Including Disabilities in the Diversity Dialogue

From gender to race, to religion and sexual orientation, diversity is a topic that is discussed on a day-to-day basis. However, those who live with disabilities (i.e. autism, cerebral palsy, down syndrome, etc.) are often left out of the conversation.

It’s time for people with disabilities to be a part of the diversity dialogue. After all, the “D” in diversity must stand for “disabilities.”

Defining Diversitydisabled athlete practices basketball

When it comes to better understanding the topic of diversity, there are two concepts to become familiar with: acceptance and respect. We need to accept those who are different from us, and respect those differences.

Diversity is often classified according to the following categories:

  • Race
  • Ethnicity
  • Gender
  • Sexual Diversity/Orientation
  • Socio-economic Status
  • Age
  • Physical Abilities
  • Religious Beliefs
  • Political Believes

According to Disabled World, those who have disabilities make up the nation’s largest minority group. Disabilities can include either or both physical or mental impairments that alter or limit a person’s ability to participate in major life activities. To accept and respect these impairments, it’s imperative to have tolerance for one another.

Unfortunately, while open discussions regarding race or sexual orientation may be common, conversations centering on disabilities are often non-existent. In order for these conversations to take place (and become successful), a safe and positive environment needs to be created. During this time, the concept that diversity shouldn’t be ignored, but embraced can be explored.

The “D” in Diversity is for Disabilities

The “D” in Diversity is a symbolic reminder for us to include disabilities in diversity conversations. As mentioned above, disabilities are a majority minority whether physical or mental. Today, some of the most common disabilities include:

  • Autism
  • Attention Deficit Hyperactivity Disorder (ADHD)
  • Cerebral Palsy
  • Down Syndrome
  • Epilepsy
  • Spina Bifida
  • Dyslexia
  • Dyscalculia
  • Intellectual Disability
  • Depression

Most individuals who live with the disabilities above, are born with them (i.e. attention deficit hyperactivity disorder or down syndrome). Yet, depression can develop over time, much like other forms of physical disabilities. These types of disabilities often occur due to a personal injury accident (i.e. a car crash), and can leave the victim paralyzed, or in another condition that renders him or her unable to complete simple, everyday tasks.

Because we believe that “D” in diversity stands for disabilities, bringing awareness to all kinds of disabilities, and learning to respect them is a necessity. But how?

The answer is education. In order for individuals who don’t have a physical or mental impairment to engage in conversation about disabilities and diversity, learning is crucial. This task can be accomplished via a class, seminar or by simply paying more attention to those who struggle. This is where the idea of tolerance comes into play.

Furthermore, it’s significant for those with disabilities to have the same opportunities as those without.
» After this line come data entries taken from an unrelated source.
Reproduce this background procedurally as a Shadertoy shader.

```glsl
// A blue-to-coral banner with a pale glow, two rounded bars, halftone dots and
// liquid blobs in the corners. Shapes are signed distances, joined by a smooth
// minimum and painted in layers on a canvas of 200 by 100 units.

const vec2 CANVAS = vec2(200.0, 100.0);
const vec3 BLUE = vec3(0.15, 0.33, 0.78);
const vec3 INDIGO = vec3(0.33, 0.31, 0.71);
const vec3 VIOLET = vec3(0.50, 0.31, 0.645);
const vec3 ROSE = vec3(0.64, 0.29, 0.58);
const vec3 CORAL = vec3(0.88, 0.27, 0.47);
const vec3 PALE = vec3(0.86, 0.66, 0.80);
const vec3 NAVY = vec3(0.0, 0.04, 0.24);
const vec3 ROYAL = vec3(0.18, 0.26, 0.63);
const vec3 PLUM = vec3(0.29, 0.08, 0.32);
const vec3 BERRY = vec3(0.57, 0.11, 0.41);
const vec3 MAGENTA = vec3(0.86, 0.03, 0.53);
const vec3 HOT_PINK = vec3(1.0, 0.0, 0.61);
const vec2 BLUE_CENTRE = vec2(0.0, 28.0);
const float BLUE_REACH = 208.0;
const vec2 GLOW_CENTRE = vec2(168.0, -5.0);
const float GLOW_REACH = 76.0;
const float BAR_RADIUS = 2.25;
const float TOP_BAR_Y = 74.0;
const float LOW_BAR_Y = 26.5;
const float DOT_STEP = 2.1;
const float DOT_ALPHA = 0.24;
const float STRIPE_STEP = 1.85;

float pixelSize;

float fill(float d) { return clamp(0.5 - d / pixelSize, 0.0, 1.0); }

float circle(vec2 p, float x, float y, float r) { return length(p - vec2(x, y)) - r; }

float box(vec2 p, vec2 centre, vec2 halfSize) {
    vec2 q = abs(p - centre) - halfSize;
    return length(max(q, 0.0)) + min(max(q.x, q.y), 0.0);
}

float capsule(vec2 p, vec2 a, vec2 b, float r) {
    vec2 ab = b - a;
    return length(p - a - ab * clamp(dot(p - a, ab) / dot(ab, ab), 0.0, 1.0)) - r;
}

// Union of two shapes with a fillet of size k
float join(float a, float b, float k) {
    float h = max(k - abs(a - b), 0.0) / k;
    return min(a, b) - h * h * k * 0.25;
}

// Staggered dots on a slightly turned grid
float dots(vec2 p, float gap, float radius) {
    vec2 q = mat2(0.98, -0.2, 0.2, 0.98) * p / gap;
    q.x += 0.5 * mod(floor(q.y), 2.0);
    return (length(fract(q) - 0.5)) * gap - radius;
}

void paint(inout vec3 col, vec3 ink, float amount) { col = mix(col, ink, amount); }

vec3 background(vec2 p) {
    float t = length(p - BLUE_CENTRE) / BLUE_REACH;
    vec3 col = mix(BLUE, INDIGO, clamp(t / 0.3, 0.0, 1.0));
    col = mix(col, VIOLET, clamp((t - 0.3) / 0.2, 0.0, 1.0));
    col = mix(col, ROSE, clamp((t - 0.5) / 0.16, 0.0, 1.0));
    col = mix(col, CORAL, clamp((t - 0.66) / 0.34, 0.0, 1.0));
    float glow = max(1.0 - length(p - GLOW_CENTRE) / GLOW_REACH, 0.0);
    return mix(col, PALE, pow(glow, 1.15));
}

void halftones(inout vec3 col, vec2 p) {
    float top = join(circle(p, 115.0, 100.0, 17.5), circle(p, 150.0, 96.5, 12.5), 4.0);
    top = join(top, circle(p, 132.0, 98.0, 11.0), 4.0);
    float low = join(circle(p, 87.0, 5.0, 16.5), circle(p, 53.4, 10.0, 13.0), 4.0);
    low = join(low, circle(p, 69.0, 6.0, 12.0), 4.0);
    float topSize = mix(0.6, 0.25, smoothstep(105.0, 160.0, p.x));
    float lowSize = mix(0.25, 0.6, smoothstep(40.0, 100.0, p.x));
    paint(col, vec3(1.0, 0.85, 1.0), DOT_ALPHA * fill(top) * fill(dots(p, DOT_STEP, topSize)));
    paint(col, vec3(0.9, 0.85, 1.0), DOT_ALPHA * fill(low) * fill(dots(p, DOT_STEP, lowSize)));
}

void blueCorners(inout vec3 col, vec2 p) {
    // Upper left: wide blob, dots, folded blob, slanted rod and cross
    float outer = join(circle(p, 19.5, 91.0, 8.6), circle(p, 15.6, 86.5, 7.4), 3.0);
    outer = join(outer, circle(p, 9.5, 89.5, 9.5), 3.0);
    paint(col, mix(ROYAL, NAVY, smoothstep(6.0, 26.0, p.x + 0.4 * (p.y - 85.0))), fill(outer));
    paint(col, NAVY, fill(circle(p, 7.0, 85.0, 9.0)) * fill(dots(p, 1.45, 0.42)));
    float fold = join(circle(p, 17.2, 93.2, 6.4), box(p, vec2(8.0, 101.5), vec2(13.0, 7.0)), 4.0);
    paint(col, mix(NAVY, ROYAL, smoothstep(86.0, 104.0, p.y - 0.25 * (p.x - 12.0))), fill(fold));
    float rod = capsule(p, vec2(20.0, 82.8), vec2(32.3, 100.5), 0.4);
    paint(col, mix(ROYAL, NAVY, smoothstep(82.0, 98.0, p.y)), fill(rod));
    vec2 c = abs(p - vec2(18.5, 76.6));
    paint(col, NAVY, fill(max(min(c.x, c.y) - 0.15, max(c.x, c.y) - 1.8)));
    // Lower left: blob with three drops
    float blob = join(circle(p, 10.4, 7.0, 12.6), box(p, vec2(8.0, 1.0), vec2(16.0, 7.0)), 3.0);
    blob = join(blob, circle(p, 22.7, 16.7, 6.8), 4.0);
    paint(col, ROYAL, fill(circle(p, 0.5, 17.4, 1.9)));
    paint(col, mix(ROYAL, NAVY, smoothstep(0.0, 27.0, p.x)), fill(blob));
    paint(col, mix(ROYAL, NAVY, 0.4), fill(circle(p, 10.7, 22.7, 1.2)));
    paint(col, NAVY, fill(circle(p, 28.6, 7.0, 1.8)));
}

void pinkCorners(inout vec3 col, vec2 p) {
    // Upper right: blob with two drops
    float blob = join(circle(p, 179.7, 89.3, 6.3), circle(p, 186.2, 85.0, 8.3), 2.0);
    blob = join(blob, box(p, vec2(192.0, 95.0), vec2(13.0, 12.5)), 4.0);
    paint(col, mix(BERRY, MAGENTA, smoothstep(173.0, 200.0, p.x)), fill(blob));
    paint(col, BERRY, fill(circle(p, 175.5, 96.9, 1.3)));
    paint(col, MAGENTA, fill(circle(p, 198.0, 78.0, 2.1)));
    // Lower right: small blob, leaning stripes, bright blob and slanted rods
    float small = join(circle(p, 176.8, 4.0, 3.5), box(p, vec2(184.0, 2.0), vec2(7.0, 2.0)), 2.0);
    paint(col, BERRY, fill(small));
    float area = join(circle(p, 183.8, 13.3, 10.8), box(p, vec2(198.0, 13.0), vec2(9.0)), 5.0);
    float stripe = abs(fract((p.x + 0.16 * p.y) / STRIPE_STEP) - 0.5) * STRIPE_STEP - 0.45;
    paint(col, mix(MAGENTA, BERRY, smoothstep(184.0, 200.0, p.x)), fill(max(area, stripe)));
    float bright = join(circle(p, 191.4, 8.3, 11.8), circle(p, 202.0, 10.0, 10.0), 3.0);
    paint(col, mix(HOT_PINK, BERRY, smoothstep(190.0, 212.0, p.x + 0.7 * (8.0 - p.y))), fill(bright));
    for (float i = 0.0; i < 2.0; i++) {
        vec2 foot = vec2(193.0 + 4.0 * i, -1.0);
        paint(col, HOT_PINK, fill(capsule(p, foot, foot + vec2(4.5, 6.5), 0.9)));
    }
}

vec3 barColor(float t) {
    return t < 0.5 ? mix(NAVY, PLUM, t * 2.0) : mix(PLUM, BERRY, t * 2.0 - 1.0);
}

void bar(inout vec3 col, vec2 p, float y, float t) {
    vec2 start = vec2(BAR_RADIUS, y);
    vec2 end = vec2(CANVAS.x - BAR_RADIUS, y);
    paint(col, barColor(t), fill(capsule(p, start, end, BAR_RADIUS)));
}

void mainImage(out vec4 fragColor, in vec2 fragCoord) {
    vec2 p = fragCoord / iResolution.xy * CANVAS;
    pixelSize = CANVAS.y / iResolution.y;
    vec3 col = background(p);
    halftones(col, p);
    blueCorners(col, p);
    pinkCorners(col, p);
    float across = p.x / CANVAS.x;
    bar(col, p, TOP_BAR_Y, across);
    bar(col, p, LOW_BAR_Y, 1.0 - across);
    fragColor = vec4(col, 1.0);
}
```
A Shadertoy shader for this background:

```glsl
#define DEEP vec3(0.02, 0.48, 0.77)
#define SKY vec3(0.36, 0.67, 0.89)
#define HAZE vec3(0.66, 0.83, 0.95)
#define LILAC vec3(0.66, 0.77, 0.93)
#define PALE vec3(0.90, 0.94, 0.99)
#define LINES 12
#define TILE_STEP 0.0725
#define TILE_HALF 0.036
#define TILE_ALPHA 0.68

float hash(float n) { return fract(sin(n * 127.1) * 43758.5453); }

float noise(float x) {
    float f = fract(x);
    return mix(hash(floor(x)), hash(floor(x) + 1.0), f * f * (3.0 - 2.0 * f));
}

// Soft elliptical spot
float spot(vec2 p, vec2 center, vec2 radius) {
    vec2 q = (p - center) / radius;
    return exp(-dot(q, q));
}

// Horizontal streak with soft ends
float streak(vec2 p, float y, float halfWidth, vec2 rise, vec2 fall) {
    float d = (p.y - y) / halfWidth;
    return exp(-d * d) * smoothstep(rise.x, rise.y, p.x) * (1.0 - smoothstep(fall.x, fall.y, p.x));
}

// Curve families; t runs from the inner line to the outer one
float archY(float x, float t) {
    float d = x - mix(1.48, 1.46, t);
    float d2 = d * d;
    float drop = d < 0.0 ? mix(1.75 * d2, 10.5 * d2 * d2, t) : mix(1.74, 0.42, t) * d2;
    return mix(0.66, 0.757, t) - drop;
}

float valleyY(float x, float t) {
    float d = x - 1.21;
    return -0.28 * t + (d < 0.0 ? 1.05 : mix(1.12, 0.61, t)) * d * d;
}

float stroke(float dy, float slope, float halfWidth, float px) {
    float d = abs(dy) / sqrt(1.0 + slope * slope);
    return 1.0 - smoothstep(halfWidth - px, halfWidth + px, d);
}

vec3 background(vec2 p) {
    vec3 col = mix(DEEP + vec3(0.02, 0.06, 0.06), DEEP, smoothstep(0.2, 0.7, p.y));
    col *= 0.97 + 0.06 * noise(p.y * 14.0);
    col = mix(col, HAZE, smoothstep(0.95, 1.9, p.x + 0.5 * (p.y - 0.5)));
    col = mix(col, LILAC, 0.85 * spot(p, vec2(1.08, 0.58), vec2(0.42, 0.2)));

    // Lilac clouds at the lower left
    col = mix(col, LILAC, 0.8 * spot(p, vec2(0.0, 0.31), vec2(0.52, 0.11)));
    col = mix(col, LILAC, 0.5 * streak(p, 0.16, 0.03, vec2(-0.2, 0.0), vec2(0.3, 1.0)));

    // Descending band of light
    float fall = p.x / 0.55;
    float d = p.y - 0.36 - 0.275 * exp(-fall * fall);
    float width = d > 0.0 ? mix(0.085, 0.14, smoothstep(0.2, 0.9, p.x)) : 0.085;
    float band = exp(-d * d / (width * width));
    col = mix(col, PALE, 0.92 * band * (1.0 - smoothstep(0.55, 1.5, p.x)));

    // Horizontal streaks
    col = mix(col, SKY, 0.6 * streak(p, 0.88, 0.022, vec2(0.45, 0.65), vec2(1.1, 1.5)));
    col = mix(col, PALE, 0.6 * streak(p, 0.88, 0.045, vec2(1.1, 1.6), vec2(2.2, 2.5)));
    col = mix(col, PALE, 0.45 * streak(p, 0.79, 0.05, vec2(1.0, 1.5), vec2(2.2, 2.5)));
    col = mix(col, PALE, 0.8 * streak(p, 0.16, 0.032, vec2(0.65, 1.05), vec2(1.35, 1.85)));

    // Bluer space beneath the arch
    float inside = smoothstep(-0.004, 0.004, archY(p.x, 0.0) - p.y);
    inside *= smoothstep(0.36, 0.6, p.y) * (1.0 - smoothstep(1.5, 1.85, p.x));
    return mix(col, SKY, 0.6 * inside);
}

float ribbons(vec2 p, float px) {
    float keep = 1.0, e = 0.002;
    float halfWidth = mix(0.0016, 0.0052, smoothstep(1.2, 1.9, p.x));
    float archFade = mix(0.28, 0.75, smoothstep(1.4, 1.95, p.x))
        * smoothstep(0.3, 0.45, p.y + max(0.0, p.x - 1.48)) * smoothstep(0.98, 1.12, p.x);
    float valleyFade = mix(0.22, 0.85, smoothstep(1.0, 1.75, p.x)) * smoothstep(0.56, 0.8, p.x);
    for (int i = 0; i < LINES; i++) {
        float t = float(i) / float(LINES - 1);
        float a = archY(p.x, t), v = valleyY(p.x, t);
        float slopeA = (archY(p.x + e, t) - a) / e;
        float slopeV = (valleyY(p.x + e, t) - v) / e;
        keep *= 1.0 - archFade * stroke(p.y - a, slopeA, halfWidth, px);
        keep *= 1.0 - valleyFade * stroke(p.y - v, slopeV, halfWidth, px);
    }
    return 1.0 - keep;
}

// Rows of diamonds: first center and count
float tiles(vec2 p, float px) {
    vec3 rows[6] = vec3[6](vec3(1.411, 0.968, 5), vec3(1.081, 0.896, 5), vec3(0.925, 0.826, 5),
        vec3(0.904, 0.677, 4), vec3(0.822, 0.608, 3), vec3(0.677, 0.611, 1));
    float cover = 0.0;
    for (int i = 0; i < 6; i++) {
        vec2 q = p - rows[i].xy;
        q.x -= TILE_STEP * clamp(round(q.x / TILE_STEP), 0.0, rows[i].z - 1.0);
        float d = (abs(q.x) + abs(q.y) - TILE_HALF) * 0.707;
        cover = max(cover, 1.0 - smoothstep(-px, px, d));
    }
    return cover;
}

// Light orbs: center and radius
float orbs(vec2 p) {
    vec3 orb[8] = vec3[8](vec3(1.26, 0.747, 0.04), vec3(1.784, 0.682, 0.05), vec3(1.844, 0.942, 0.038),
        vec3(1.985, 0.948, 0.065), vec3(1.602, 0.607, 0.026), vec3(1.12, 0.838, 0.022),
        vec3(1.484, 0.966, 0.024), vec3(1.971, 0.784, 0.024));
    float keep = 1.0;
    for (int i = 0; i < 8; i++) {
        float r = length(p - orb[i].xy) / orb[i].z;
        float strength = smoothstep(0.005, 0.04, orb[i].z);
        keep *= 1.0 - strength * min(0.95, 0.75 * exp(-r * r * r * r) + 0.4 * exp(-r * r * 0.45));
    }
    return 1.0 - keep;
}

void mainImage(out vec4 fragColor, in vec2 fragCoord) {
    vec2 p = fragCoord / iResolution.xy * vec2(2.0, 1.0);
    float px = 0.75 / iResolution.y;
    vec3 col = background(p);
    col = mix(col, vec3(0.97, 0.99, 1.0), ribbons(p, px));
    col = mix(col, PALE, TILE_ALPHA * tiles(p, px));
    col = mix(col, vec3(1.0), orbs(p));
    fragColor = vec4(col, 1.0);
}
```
Accessibility, whether it’s in the form of a personal or professional nature, should be readily available.

Contact a Personal Injury Attorney

If you or a loved has become disabled due to a personal injury accident, then you may need a team of professional attorneys on your side. If you need help understanding your rights and obtaining the resources you need in a case, we are here to help you. Contact The Oshman Firm today by calling (800) 400-8182.


Ted Oshman has been with The Oshman Firm since 1988 serving clients for over 25 years. Learn more about Ted's background and featured practice areas here.

    Find more about me on:
  • facebook
  • twitter
  • googleplus

Leave a Reply